Collateral Sour.e Rule
4 DeIendant should not beneIit Irom the plaintiII`s insurance/own
astuteness.
4 DeIendant cannot admit evidence oI a collateral beneIit to the plaintiII.
EXCEPTIONS ( to permit evidence oI a collateral source).
1) ReIute plaintiII`s testimony that they were compelled by
Iinancial need to return to work
2) ReIute plaintiII`s testimony they did not work when they had
3) Shoe the plaintiII had attributed the issue to some other
condition, like illness
4) Impeach testimony that plaintiII had paid Ior bills themselves
O f the so:rce was for any O%ER p:rpose than for
2itigating da2ages.
4 The PlaintiII MUST mitigate damages
IF Iailure to mitigate the deIendant is not
liable Ior those additional damages.
DeIendant is responsible Ior ALL the
mitigation damages.
2

IF surgery is the Iorm oI mitigation, then
the court will look to whether a
reasonable person would do it.
Measure oI property damages
4 Property that can be repaired
Fair Market value BeIore and AIter
4 Property that CANNOT be repaired market value oI the property at
the time it as destroyed
4 Sentimental value cannot be recovered.
Punitive Damages
4 Not entitled to punitive damages unless the deIendant was engaged in
egregious conduct, malice
Defenses
I. Contributory Negligence
a. AT traditional common law all or nothing
i. Every person is obligated to use reasonable care Ior themselves.
1. Failure to do so, then contributory negligence.
2. II plaintiII was at all contributory negligent, then lost ALL right to
damages.
ii. Criticized
1. Not Iair Ior the plaintiII to bear the entire cost oI the injury. Only
slight negligence resulted in a complete loss.
iii. Erosion process
1. To make it an aIIirmative deIense
2. Make contributory negligence a question oI Iact Ior the jury
3. Restrict the claim oI contributory negligence to negligence,
excluding intentional torts
4. Last Clear Chan.e Do.trine
a. Contributory negligence oI the plaintiII will not bar the
right to recovery, IF the deIendant had the last clear chance
to protect Irom the plaintiII`s negligence.
b. Criticized because all it does is shiIt the entire burden oI
cost to the deIendant.
II. Comparative Fault
a. Objective Set out a mathematical threshold to which contributory negligence is
not applicable.
b. 2 kinds
i. Pure
1. PlaintiII`s damages are reduced in portion to the percentage oI
negligence attributed to him.
ii. ModiIied (2 kinds)
1. Not as great as 0 (0/0)
a. II less than 0 - Then Iollow the pure rule
b. II more than 0 - Then Iollow contributory negligence
2. Not greater than 49 (49/1)
26

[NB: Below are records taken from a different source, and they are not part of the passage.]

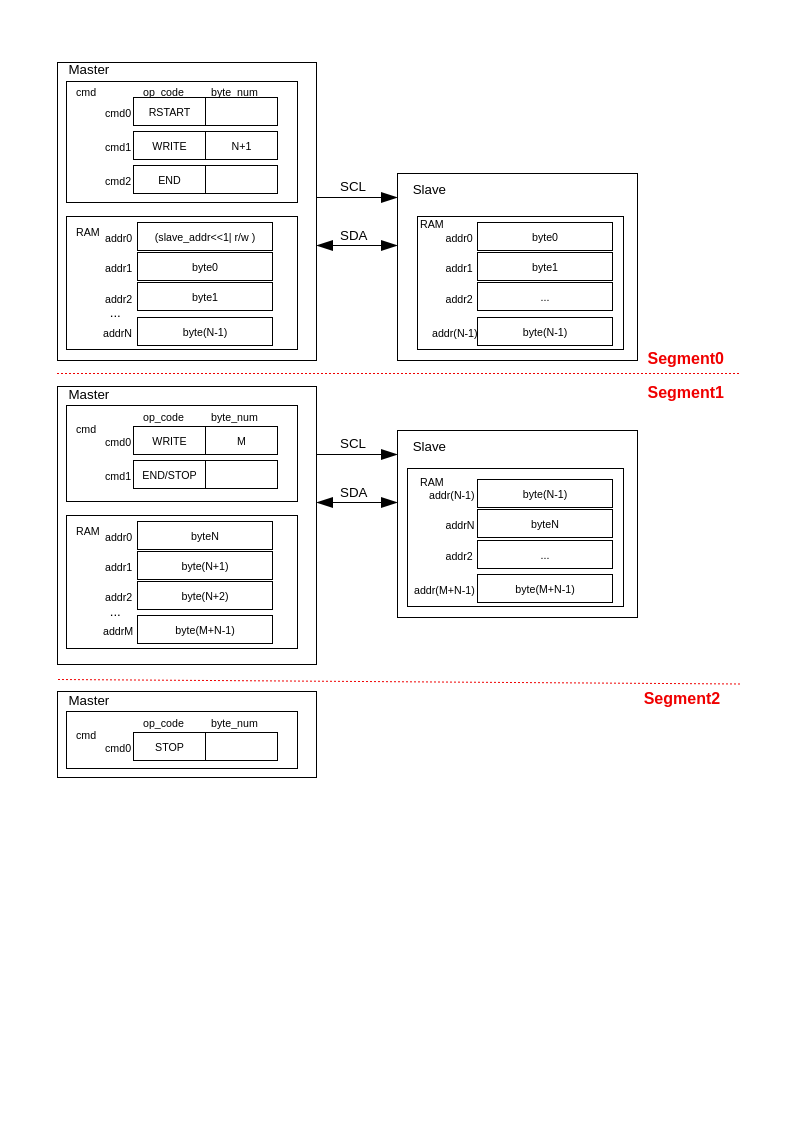
<!DOCTYPE html>
<html lang="en">
<head>
<meta charset="utf-8">
<title>Master and slave transfer in segments</title>
<style>
:root { --paper: #fff; --ink: #000; --accent: #f00000; }
* { box-sizing: border-box; margin: 0; padding: 0; }
html, body { width: 794px; height: 1123px; overflow: hidden; background: var(--paper); }
.sheet { position: relative; width: 794px; height: 1123px; color: var(--ink); font: 10.67px/14px "Liberation Sans", Arial, sans-serif; white-space: nowrap; }
.device, .block, .cell, .command { position: absolute; left: calc(var(--x) * 1px); top: calc(var(--y) * 1px); }
.device, .block { width: calc(var(--w) * 1px); height: calc(var(--h) * 1px); border: 1px solid var(--ink); }
.cell { width: 136px; height: 29px; border: 1px solid var(--ink); display: flex; align-items: center; justify-content: center; }
.command { --x: 133; width: 145px; height: 29px; border: 1px solid var(--ink); display: flex; }
.command span { flex: 1; display: flex; align-items: center; justify-content: center; }
.command span + span { border-left: 1px solid var(--ink); }
.master-ram { --x: 137; }
.slave-ram { --x: 477; }
.label, .title, .segment-name { position: absolute; left: calc(var(--x) * 1px); top: calc(var(--y) * 1px - 7px); font-weight: normal; }
.title { font-size: 13.33px; }
.segment-name { font-size: 16px; font-weight: bold; color: var(--accent); }
.lines { position: absolute; left: 0; top: 0; }
.divider { stroke: var(--accent); stroke-width: 1; stroke-dasharray: 2 2; }
</style>
</head>
<body>
<main class="sheet">

<section aria-label="Segment0">
  <div class="device" style="--x:57;--y:62;--w:260;--h:299"></div>
  <h2 class="title" style="--x:68.5;--y:70">Master</h2>
  <div class="block" style="--x:66;--y:81;--w:232;--h:122"></div>
  <span class="label" style="--x:76;--y:92">cmd</span>
  <span class="label" style="--x:143;--y:92">op_code</span>
  <span class="label" style="--x:211;--y:92">byte_num</span>
  <span class="label" style="--x:105;--y:112.5">cmd0</span>
  <div class="command" style="--y:97"><span>RSTART</span><span></span></div>
  <span class="label" style="--x:105;--y:146.5">cmd1</span>
  <div class="command" style="--y:131"><span>WRITE</span><span>N+1</span></div>
  <span class="label" style="--x:105;--y:180.5">cmd2</span>
  <div class="command" style="--y:165"><span>END</span><span></span></div>

  <div class="block" style="--x:66;--y:216;--w:232;--h:134"></div>
  <span class="label" style="--x:76;--y:231.5">RAM</span>
  <span class="label" style="--x:105;--y:237.5">addr0</span>
  <div class="cell master-ram" style="--y:222">(slave_addr&lt;&lt;1| r/w )</div>
  <span class="label" style="--x:105;--y:267.5">addr1</span>
  <div class="cell master-ram" style="--y:252">byte0</div>
  <span class="label" style="--x:105;--y:298.5">addr2</span>
  <div class="cell master-ram" style="--y:282">byte1</div>
  <span class="title" style="--x:109.7;--y:312.5">...</span>
  <span class="label" style="--x:103;--y:332.5">addrN</span>
  <div class="cell master-ram" style="--y:317">byte(N-1)</div>

  <span class="title" style="--x:340;--y:187">SCL</span>
  <span class="title" style="--x:340;--y:236">SDA</span>

  <div class="device" style="--x:397;--y:173;--w:241;--h:188"></div>
  <h2 class="title" style="--x:412.7;--y:190">Slave</h2>
  <div class="block" style="--x:417;--y:216;--w:207;--h:134"></div>
  <span class="label" style="--x:420;--y:223.5">RAM</span>
  <span class="label" style="--x:445.5;--y:237.5">addr0</span>
  <div class="cell slave-ram" style="--y:222">byte0</div>
  <span class="label" style="--x:445.5;--y:267.5">addr1</span>
  <div class="cell slave-ram" style="--y:252">byte1</div>
  <span class="label" style="--x:445.5;--y:298.5">addr2</span>
  <div class="cell slave-ram" style="--y:282">...</div>
  <span class="label" style="--x:432;--y:332.5">addr(N-1)</span>
  <div class="cell slave-ram" style="--y:317">byte(N-1)</div>
  <strong class="segment-name" style="--x:647.5;--y:358.5">Segment0</strong>
</section>

<section aria-label="Segment1">
  <strong class="segment-name" style="--x:647.5;--y:392.5">Segment1</strong>
  <div class="device" style="--x:57;--y:386;--w:260;--h:279"></div>
  <h2 class="title" style="--x:68.5;--y:395">Master</h2>
  <div class="block" style="--x:66;--y:405;--w:232;--h:97"></div>
  <span class="label" style="--x:143;--y:417">op_code</span>
  <span class="label" style="--x:211;--y:417">byte_num</span>
  <span class="label" style="--x:76;--y:428.5">cmd</span>
  <span class="label" style="--x:105;--y:441.5">cmd0</span>
  <div class="command" style="--y:426"><span>WRITE</span><span>M</span></div>
  <span class="label" style="--x:105;--y:475.5">cmd1</span>
  <div class="command" style="--y:460"><span>END/STOP</span><span></span></div>

  <div class="block" style="--x:66;--y:515;--w:232;--h:134"></div>
  <span class="label" style="--x:76;--y:530.5">RAM</span>
  <span class="label" style="--x:105;--y:536.5">addr0</span>
  <div class="cell master-ram" style="--y:521">byteN</div>
  <span class="label" style="--x:105;--y:566.5">addr1</span>
  <div class="cell master-ram" style="--y:551">byte(N+1)</div>
  <span class="label" style="--x:105;--y:596.5">addr2</span>
  <div class="cell master-ram" style="--y:581">byte(N+2)</div>
  <span class="title" style="--x:109.7;--y:611.5">...</span>
  <span class="label" style="--x:103;--y:630.5">addrM</span>
  <div class="cell master-ram" style="--y:615">byte(M+N-1)</div>

  <span class="title" style="--x:340;--y:444">SCL</span>
  <span class="title" style="--x:340;--y:493">SDA</span>

  <div class="device" style="--x:397;--y:430;--w:241;--h:188"></div>
  <h2 class="title" style="--x:412.7;--y:447">Slave</h2>
  <div class="block" style="--x:407;--y:468;--w:217;--h:139"></div>
  <span class="label" style="--x:420;--y:481.5">RAM</span>
  <span class="label" style="--x:429;--y:494.5">addr(N-1)</span>
  <div class="cell slave-ram" style="--y:479">byte(N-1)</div>
  <span class="label" style="--x:445.5;--y:524.5">addrN</span>
  <div class="cell slave-ram" style="--y:509">byteN</div>
  <span class="label" style="--x:445.5;--y:555.5">addr2</span>
  <div class="cell slave-ram" style="--y:540">...</div>
  <span class="label" style="--x:414;--y:589.5">addr(M+N-1)</span>
  <div class="cell slave-ram" style="--y:574">byte(M+N-1)</div>
</section>

<section aria-label="Segment2">
  <strong class="segment-name" style="--x:643.7;--y:698.5">Segment2</strong>
  <div class="device" style="--x:57;--y:691;--w:260;--h:87"></div>
  <h2 class="title" style="--x:68.5;--y:701">Master</h2>
  <div class="block" style="--x:66;--y:711;--w:232;--h:58"></div>
  <span class="label" style="--x:143;--y:723">op_code</span>
  <span class="label" style="--x:211;--y:723">byte_num</span>
  <span class="label" style="--x:76;--y:734.5">cmd</span>
  <span class="label" style="--x:105;--y:747.5">cmd0</span>
  <div class="command" style="--y:732"><span>STOP</span><span></span></div>
</section>

<svg class="lines" width="794" height="1123" viewBox="0 0 794 1123" aria-hidden="true">
  <defs>
    <g id="bus">
      <line x1="317" y1="197.5" x2="382" y2="197.5" stroke="#000"/>
      <polygon points="381,192 398,197.5 381,203"/>
      <line x1="332" y1="245.5" x2="382" y2="245.5" stroke="#000"/>
      <polygon points="381,240 398,245.5 381,251"/>
      <polygon points="333,240 316,245.5 333,251"/>
    </g>
  </defs>
  <use href="#bus"/>
  <use href="#bus" y="257"/>
  <line class="divider" x1="57" y1="373.5" x2="740" y2="373.5"/>
  <line class="divider" x1="58" y1="679.5" x2="740" y2="684"/>
</svg>

</main>
</body>
</html>
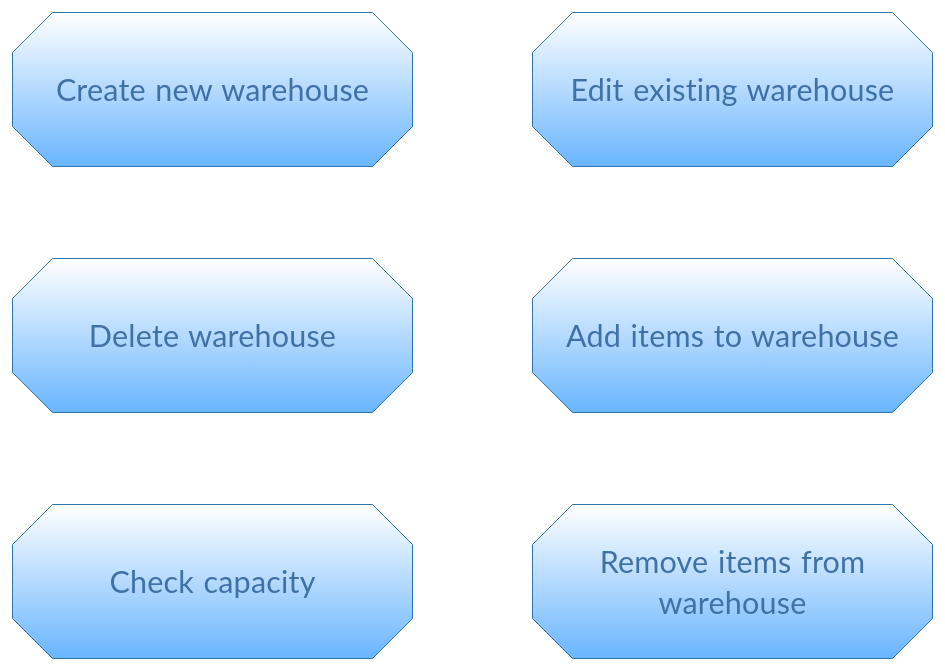
<!DOCTYPE html>
<html lang="en">
<head>
<meta charset="utf-8">
<title>Warehouse menu</title>
<style>
  :root {
    --page: #ffffff;
    --fill-top: #ffffff;
    --fill-bottom: #69b5ff;
    --outline: #2f74ad;
    --label: #4071a6;
  }
  * { box-sizing: border-box; }
  body {
    margin: 0;
    width: 945px;
    height: 671px;
    overflow: hidden;
    background: var(--page);
  }
  .menu {
    display: grid;
    grid-template-columns: repeat(2, 401px);
    grid-auto-rows: 155px;
    gap: 91px 119px;
    padding: 12px;
  }
  .action {
    position: relative;
    display: flex;
    align-items: center;
    justify-content: center;
    padding: 0 20px;
    color: var(--label);
    font: 30.5px/41px Lato, "Open Sans", sans-serif;
    letter-spacing: 0.2px;
    word-spacing: 1.5px;
    text-align: center;
    text-decoration: none;
  }
  .plate {
    position: absolute;
    inset: 0;
    width: 401px;
    height: 155px;
  }
  .label { position: relative; }
  .shapes { position: absolute; width: 0; height: 0; }
  .fade-top { stop-color: var(--fill-top); }
  .fade-bottom { stop-color: var(--fill-bottom); }
  .octagon { fill: url(#plate-fade); stroke: var(--outline); stroke-width: 1; }
</style>
</head>
<body>
<svg class="shapes" aria-hidden="true">
  <defs>
    <linearGradient id="plate-fade" x1="0" y1="0" x2="0" y2="1">
      <stop class="fade-top" offset="0"/>
      <stop class="fade-bottom" offset="1"/>
    </linearGradient>
    <polygon id="plate" class="octagon" points="40.5,0.5 360.5,0.5 400.5,40.5 400.5,114.5 360.5,154.5 40.5,154.5 0.5,114.5 0.5,40.5"/>
  </defs>
</svg>
<nav class="menu" aria-label="Warehouse actions">
  <a class="action" href="#"><svg class="plate" aria-hidden="true"><use href="#plate"/></svg><span class="label">Create new warehouse</span></a>
  <a class="action" href="#"><svg class="plate" aria-hidden="true"><use href="#plate"/></svg><span class="label">Edit existing warehouse</span></a>
  <a class="action" href="#"><svg class="plate" aria-hidden="true"><use href="#plate"/></svg><span class="label">Delete warehouse</span></a>
  <a class="action" href="#"><svg class="plate" aria-hidden="true"><use href="#plate"/></svg><span class="label">Add items to warehouse</span></a>
  <a class="action" href="#"><svg class="plate" aria-hidden="true"><use href="#plate"/></svg><span class="label">Check capacity</span></a>
  <a class="action" href="#"><svg class="plate" aria-hidden="true"><use href="#plate"/></svg><span class="label">Remove items from warehouse</span></a>
</nav>
</body>
</html>
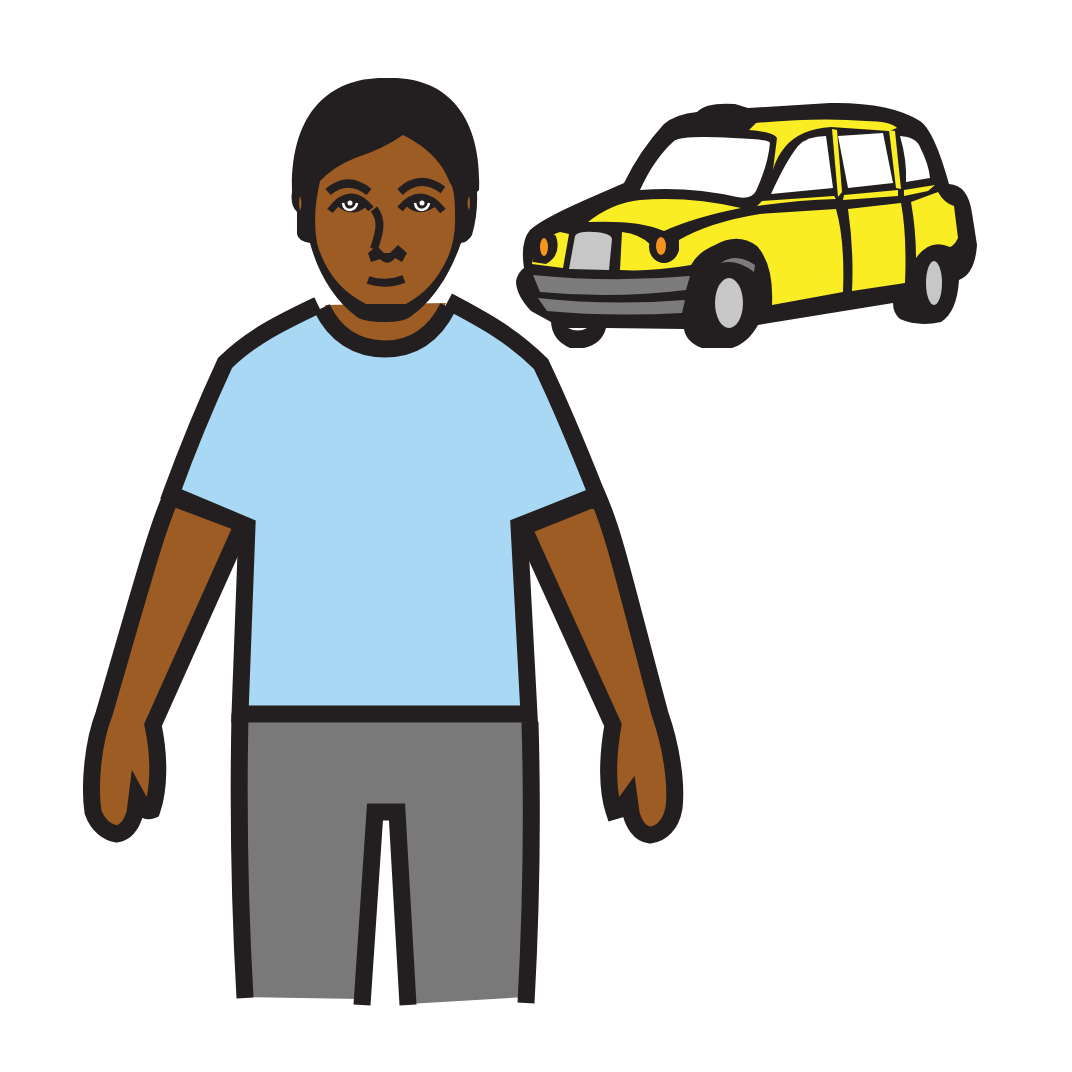
<!DOCTYPE html>
<html lang="en">
<head>
<meta charset="utf-8">
<title>Taxi driver</title>
<style>
:root {
  --ink: #231f20;
  --skin: #9c5c24;
  --shirt: #a8d8f4;
  --trousers: #797979;
  --taxi: #fbed24;
  --lamp: #f7941d;
  --chrome: #c7c7c7;
  --bumper: #7b7b7b;
  --paper: #fff;
}
html, body { margin: 0; background: var(--paper); overflow: hidden; }
svg { display: block; width: 1072px; height: 1072px; }
.line { fill: none; stroke: var(--ink); stroke-width: 17; stroke-miterlimit: 6; }
.thin { fill: none; stroke: var(--ink); stroke-width: 8; }
.ink { fill: var(--ink); }
.skin { fill: var(--skin); }
.shirt { fill: var(--shirt); }
.trousers { fill: var(--trousers); }
.taxi { fill: var(--taxi); }
.lamp { fill: var(--lamp); }
.chrome { fill: var(--chrome); }
.bumper { fill: var(--bumper); }
.glass { fill: var(--paper); }
</style>
</head>
<body>
<svg viewBox="0 0 1072 1072" role="img" aria-label="A driver standing next to a yellow taxi">
  <g id="driver">
    <g id="trousers">
      <path class="trousers" d="M240 716H530Q534 850 527 997L408 1004L395 812H376L362 999L245 997Q238 850 240 716Z"/>
      <path class="glass" d="M383 821H389L400 1005H371Z"/>
      <path class="line" d="M240 714Q237 860 245 998M530 722Q534 860 526 1003M362 1005L375 812H397L408 1005"/>
    </g>

    <g id="arms">
      <path id="left-arm" class="line skin" style="fill:var(--skin)" d="M171 497C157 528 143 580 104 714C93 742 89 785 93 812C98 826 108 833 117 834C128 832 133 820 135 813L137 797L143 808Q147 812 152 810C159 790 160 758 153 725L243 524Z"/>
      <path id="right-arm" class="line" style="fill:var(--skin)" d="M598 497C614 532 625 583 660 714C671 745 677 783 674 808C671 825 661 834 650 835C639 834 633 822 631 813L629 798L621 809L614 811C607 790 607 758 613 725L523 527Z"/>
    </g>

    <g id="shirt">
      <path class="shirt" d="M318 305L225 362L170 493L247 526L240 714H530L519 526L598 495L541 364L450 305Q425 350 385 349Q340 350 318 305Z"/>
      <path class="line" d="M318 305C280 323 250 338 225 363C206 404 190 442 171 494L247 526L240 714H529L519 526L597 495C580 452 564 412 541 364C512 335 482 319 448 301"/>
    </g>

    <g id="neck">
      <path class="skin" d="M325 305C336 334 358 349 385 349S434 334 446 303Z"/>
      <path class="line" d="M322 308C335 335 357 349 385 349S434 335 448 307"/>
    </g>

    <g id="head">
      <path class="ink" d="M292 192C290 112 330 76 388 78C448 76 482 118 479 190L477 192Q478 215 472 235Q468 242 461 243C448 280 430 303 410 317Q404 322 385 322Q364 322 357 317C334 300 318 273 310 243Q298 241 297 234V212Q290 205 292 192Z"/>
      <path class="skin" d="M403 135C429 148 443 164 450 183Q455 188 455 215Q456 238 448 257C438 280 423 295 406 304H366C342 292 325 272 317 243Q312 215 320 181Q333 167 355 158Q383 149 403 135Z"/>
      <path class="skin" d="M300 196Q303 203 300 211Q298 203 300 196ZM469 196Q466 203 469 211Q471 203 469 196Z"/>
      <g id="face">
        <path class="thin" d="M328 192Q348 175 369 192M400 192Q420 173 443 190"/>
        <path class="thin" style="stroke-width:7" d="M330 211Q350 184 371 209M400 209Q421 184 443 211"/>
        <path class="ink" d="M336 205Q351 191 366 207Q351 219 336 205ZM406 206Q421 191 437 205Q421 219 406 206Z"/>
        <path d="M343 203Q344 210 350 210Q356 209 357 203M415 203Q416 210 422 210Q428 209 429 203" fill="none" stroke="#fff" stroke-width="2.5"/>
        <circle cx="350" cy="203" r="2.5" fill="#fff"/>
        <circle cx="422" cy="203" r="2.5" fill="#fff"/>
        <path class="thin" d="M374 209C384 222 378 236 374 249"/>
        <path class="ink" d="M368 253L377 246L384 253H390L398 245L407 253L402 262L395 258Q388 267 380 259L371 262Z"/>
        <path class="thin" d="M368 280Q386 286 404 279"/>
      </g>
    </g>
  </g>

  <g id="taxi">
    <path id="body-outline" class="ink" d="M551 322L531 311Q516 295 516 281Q518 272 524 268Q520 242 530 230Q542 219 585 200L624 183Q640 150 664 124Q676 114 697 112Q706 102 735 104L748 108L830 103Q890 102 920 121Q934 130 949 184Q968 185 972 213L977 245Q975 274 959 280Q957 312 941 322Q918 327 900 319Q893 313 893 303L758 325Q748 343 732 348H702Q686 342 684 329L606 328Q602 344 584 348H570Q552 340 551 322Z"/>
    <path id="body-paint" class="taxi" d="M588 222Q612 203 640 200Q690 196 741 208Q695 217 664 231Q640 220 588 222ZM532 264Q536 240 560 232L569 234L563 268ZM620 270L622 232Q640 234 651 245Q650 259 660 262Q674 264 679 250V240Q710 222 760 214L836 209Q845 240 843 292L772 305Q774 265 757 246Q738 232 715 245Q698 252 691 265Q650 272 620 270Z"/>
    <path id="doors" class="taxi" d="M848 209L901 203Q907 235 905 283L852 291Q854 250 848 209ZM911 202L938 192Q944 203 954 206L958 238Q954 246 950 247Q930 238 916 258Q916 230 911 202Z"/>
    <path id="roof-paint" class="taxi" d="M749 130L756 123Q820 117 866 121Q890 121 897 128L889 131L831 127Q800 129 785 147Q776 158 773 170L777 138Q774 132 749 130Z"/>
    <path id="pillars" class="taxi" d="M762 201L834 196L836 199Q798 200 757 206ZM832 129L837 130L842 192L838 197ZM844 195L898 190V196L843 200ZM889 130L895 131L901 189L896 188ZM904 190L935 185L928 191L904 196Z"/>
    <g id="windows" class="glass">
      <path d="M640 190Q654 159 674 141Q682 135 733 138Q768 139 770 143Q768 165 756 191Q751 200 737 197Q689 186 640 190Z"/>
      <path d="M771 194Q786 161 798 146Q807 136 826 136L833 188Z"/>
      <path d="M838 136L883 133L893 183L848 188Z"/>
      <path d="M900 136Q916 137 920 147Q929 165 930 178L906 182Q907 160 900 136Z"/>
    </g>
    <path id="grille" class="chrome" d="M569 269L575 236Q578 231 594 232Q611 233 612 239L609 270Z"/>
    <g id="headlights">
      <path class="ink" d="M534 237Q545 228 556 236Q562 255 546 264L533 262Z"/>
      <ellipse class="lamp" cx="544" cy="247" rx="4" ry="9"/>
      <ellipse class="ink" cx="664" cy="247" rx="15" ry="16"/>
      <ellipse class="lamp" cx="661" cy="246" rx="5" ry="9"/>
    </g>
    <g id="bumpers" class="bumper">
      <path d="M533 275Q610 283 690 276L686 290Q615 299 540 292Z"/>
      <path d="M538 298Q610 306 685 300L682 313Q610 317 547 311Z"/>
    </g>
    <g id="wheels">
      <path class="bumper" d="M721 263Q736 252 755 265L754 272Q737 259 721 263Z"/>
      <ellipse class="chrome" cx="729" cy="303" rx="14" ry="25"/>
      <ellipse class="chrome" cx="934" cy="283" rx="8" ry="22"/>
      <path class="glass" d="M568 328H587Q578 333 568 328Z"/>
    </g>
  </g>
</svg>
</body>
</html>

a. II less than 49 - Then Iollow the pure rule
b. II more than 49 - Then Iollow contributory negligence.
c. 'Slight Only in South Dakota, apportions damages so long as the plaintiII`s
negligence was 'slight in comparison with the negligence oI the deIendant

III. Assumption oI the Risk
a. At early common law, this was considered a COMPLETE bar oI recovery
b. 2 Iorms expressed and implied
c. Expressed
i. Exculpatory Clause 'Hold Harmless (oIten in a K)
1. PlaintiII expressly exempt deIendant Irom liability oI own
negligence
2. eneral Rule Parties have the right to Ireely contract.
a. Two Issues:
i. Was the clause valid
1. It MUST Iollow the K in
UNAMBIUIOUS terms
ii. Is it subject to a public policy exception
1. Protected party intentionally caused harm or
engaged in gross negligence.
2. rossly unequal bargaining power,
exercised to deprive the person oI some
essential necessity (unconsionability).
iii. When it involves a public interest.
1. Cannot be criminal
2. It would shock the community to know that
the parties would K without liability.
3. No universal deIinition.
4. Typically an essential element oI society.